▶ [Task data]:

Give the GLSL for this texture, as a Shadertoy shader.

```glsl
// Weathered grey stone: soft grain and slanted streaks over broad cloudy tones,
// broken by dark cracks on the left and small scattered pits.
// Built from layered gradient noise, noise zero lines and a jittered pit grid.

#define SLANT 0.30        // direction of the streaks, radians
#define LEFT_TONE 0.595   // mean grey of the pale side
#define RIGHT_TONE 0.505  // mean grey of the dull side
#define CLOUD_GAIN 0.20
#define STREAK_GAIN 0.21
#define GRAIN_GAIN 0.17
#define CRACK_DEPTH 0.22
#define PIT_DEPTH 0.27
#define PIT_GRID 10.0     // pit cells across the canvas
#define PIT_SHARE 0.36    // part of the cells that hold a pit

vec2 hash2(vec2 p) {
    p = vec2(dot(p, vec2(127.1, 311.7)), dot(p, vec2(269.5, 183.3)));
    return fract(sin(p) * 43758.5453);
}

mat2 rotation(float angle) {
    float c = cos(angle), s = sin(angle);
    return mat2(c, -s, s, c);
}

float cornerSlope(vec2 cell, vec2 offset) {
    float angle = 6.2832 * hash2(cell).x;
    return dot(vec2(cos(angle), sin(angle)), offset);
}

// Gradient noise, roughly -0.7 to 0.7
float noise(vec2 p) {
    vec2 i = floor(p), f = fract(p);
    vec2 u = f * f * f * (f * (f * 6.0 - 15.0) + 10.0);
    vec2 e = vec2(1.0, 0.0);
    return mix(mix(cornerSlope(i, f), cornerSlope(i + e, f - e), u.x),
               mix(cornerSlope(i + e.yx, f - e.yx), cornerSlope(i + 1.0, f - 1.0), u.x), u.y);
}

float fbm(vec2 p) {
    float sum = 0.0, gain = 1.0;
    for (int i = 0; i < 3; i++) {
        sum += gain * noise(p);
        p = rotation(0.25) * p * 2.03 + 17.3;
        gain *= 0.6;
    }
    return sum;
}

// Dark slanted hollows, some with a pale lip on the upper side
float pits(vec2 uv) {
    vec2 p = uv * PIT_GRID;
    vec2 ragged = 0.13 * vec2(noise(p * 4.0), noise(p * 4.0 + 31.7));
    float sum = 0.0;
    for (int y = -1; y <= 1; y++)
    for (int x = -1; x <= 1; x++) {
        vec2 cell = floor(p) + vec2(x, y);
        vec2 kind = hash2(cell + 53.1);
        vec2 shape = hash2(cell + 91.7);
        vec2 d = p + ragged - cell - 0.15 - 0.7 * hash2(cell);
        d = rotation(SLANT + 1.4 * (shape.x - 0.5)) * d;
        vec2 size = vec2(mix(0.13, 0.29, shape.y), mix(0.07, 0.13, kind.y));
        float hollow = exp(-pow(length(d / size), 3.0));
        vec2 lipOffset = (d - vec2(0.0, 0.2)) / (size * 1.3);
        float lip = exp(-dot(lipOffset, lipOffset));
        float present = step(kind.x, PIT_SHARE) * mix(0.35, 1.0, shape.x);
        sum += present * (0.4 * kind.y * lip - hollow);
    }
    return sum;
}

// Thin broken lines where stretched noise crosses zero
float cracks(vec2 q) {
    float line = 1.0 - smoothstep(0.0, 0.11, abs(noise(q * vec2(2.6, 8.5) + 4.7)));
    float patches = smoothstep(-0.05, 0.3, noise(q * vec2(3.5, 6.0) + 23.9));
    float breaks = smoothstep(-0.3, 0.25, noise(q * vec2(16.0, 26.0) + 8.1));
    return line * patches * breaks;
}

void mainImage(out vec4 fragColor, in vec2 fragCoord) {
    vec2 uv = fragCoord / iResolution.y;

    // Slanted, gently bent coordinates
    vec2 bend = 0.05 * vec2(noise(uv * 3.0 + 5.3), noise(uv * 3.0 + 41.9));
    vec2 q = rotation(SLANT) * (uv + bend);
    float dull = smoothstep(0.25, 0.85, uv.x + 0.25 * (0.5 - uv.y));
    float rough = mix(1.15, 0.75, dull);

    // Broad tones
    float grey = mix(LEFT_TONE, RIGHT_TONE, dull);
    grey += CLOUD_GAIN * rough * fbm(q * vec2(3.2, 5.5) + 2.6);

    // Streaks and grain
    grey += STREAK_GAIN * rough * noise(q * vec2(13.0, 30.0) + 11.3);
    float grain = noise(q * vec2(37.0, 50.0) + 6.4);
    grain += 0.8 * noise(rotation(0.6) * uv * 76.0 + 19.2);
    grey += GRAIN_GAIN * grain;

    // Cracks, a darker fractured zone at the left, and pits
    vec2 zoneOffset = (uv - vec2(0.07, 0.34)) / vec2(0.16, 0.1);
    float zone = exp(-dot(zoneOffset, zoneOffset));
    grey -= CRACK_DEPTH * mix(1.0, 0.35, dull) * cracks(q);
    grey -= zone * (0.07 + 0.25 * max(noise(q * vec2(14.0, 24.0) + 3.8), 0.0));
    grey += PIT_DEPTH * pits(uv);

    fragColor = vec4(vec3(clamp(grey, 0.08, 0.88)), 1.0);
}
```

▶ [Task goal]: For each record above, print an exact copy.

▶ [Expected output]:
Give the GLSL for this texture, as a Shadertoy shader.

```glsl
// Weathered grey stone: soft grain and slanted streaks over broad cloudy tones,
// broken by dark cracks on the left and small scattered pits.
// Built from layered gradient noise, noise zero lines and a jittered pit grid.

#define SLANT 0.30        // direction of the streaks, radians
#define LEFT_TONE 0.595   // mean grey of the pale side
#define RIGHT_TONE 0.505  // mean grey of the dull side
#define CLOUD_GAIN 0.20
#define STREAK_GAIN 0.21
#define GRAIN_GAIN 0.17
#define CRACK_DEPTH 0.22
#define PIT_DEPTH 0.27
#define PIT_GRID 10.0     // pit cells across the canvas
#define PIT_SHARE 0.36    // part of the cells that hold a pit

vec2 hash2(vec2 p) {
    p = vec2(dot(p, vec2(127.1, 311.7)), dot(p, vec2(269.5, 183.3)));
    return fract(sin(p) * 43758.5453);
}

mat2 rotation(float angle) {
    float c = cos(angle), s = sin(angle);
    return mat2(c, -s, s, c);
}

float cornerSlope(vec2 cell, vec2 offset) {
    float angle = 6.2832 * hash2(cell).x;
    return dot(vec2(cos(angle), sin(angle)), offset);
}

// Gradient noise, roughly -0.7 to 0.7
float noise(vec2 p) {
    vec2 i = floor(p), f = fract(p);
    vec2 u = f * f * f * (f * (f * 6.0 - 15.0) + 10.0);
    vec2 e = vec2(1.0, 0.0);
    return mix(mix(cornerSlope(i, f), cornerSlope(i + e, f - e), u.x),
               mix(cornerSlope(i + e.yx, f - e.yx), cornerSlope(i + 1.0, f - 1.0), u.x), u.y);
}

float fbm(vec2 p) {
    float sum = 0.0, gain = 1.0;
    for (int i = 0; i < 3; i++) {
        sum += gain * noise(p);
        p = rotation(0.25) * p * 2.03 + 17.3;
        gain *= 0.6;
    }
    return sum;
}

// Dark slanted hollows, some with a pale lip on the upper side
float pits(vec2 uv) {
    vec2 p = uv * PIT_GRID;
    vec2 ragged = 0.13 * vec2(noise(p * 4.0), noise(p * 4.0 + 31.7));
    float sum = 0.0;
    for (int y = -1; y <= 1; y++)
    for (int x = -1; x <= 1; x++) {
        vec2 cell = floor(p) + vec2(x, y);
        vec2 kind = hash2(cell + 53.1);
        vec2 shape = hash2(cell + 91.7);
        vec2 d = p + ragged - cell - 0.15 - 0.7 * hash2(cell);
        d = rotation(SLANT + 1.4 * (shape.x - 0.5)) * d;
        vec2 size = vec2(mix(0.13, 0.29, shape.y), mix(0.07, 0.13, kind.y));
        float hollow = exp(-pow(length(d / size), 3.0));
        vec2 lipOffset = (d - vec2(0.0, 0.2)) / (size * 1.3);
        float lip = exp(-dot(lipOffset, lipOffset));
        float present = step(kind.x, PIT_SHARE) * mix(0.35, 1.0, shape.x);
        sum += present * (0.4 * kind.y * lip - hollow);
    }
    return sum;
}

// Thin broken lines where stretched noise crosses zero
float cracks(vec2 q) {
    float line = 1.0 - smoothstep(0.0, 0.11, abs(noise(q * vec2(2.6, 8.5) + 4.7)));
    float patches = smoothstep(-0.05, 0.3, noise(q * vec2(3.5, 6.0) + 23.9));
    float breaks = smoothstep(-0.3, 0.25, noise(q * vec2(16.0, 26.0) + 8.1));
    return line * patches * breaks;
}

void mainImage(out vec4 fragColor, in vec2 fragCoord) {
    vec2 uv = fragCoord / iResolution.y;

    // Slanted, gently bent coordinates
    vec2 bend = 0.05 * vec2(noise(uv * 3.0 + 5.3), noise(uv * 3.0 + 41.9));
    vec2 q = rotation(SLANT) * (uv + bend);
    float dull = smoothstep(0.25, 0.85, uv.x + 0.25 * (0.5 - uv.y));
    float rough = mix(1.15, 0.75, dull);

    // Broad tones
    float grey = mix(LEFT_TONE, RIGHT_TONE, dull);
    grey += CLOUD_GAIN * rough * fbm(q * vec2(3.2, 5.5) + 2.6);

    // Streaks and grain
    grey += STREAK_GAIN * rough * noise(q * vec2(13.0, 30.0) + 11.3);
    float grain = noise(q * vec2(37.0, 50.0) + 6.4);
    grain += 0.8 * noise(rotation(0.6) * uv * 76.0 + 19.2);
    grey += GRAIN_GAIN * grain;

    // Cracks, a darker fractured zone at the left, and pits
    vec2 zoneOffset = (uv - vec2(0.07, 0.34)) / vec2(0.16, 0.1);
    float zone = exp(-dot(zoneOffset, zoneOffset));
    grey -= CRACK_DEPTH * mix(1.0, 0.35, dull) * cracks(q);
    grey -= zone * (0.07 + 0.25 * max(noise(q * vec2(14.0, 24.0) + 3.8), 0.0));
    grey += PIT_DEPTH * pits(uv);

    fragColor = vec4(vec3(clamp(grey, 0.08, 0.88)), 1.0);
}
```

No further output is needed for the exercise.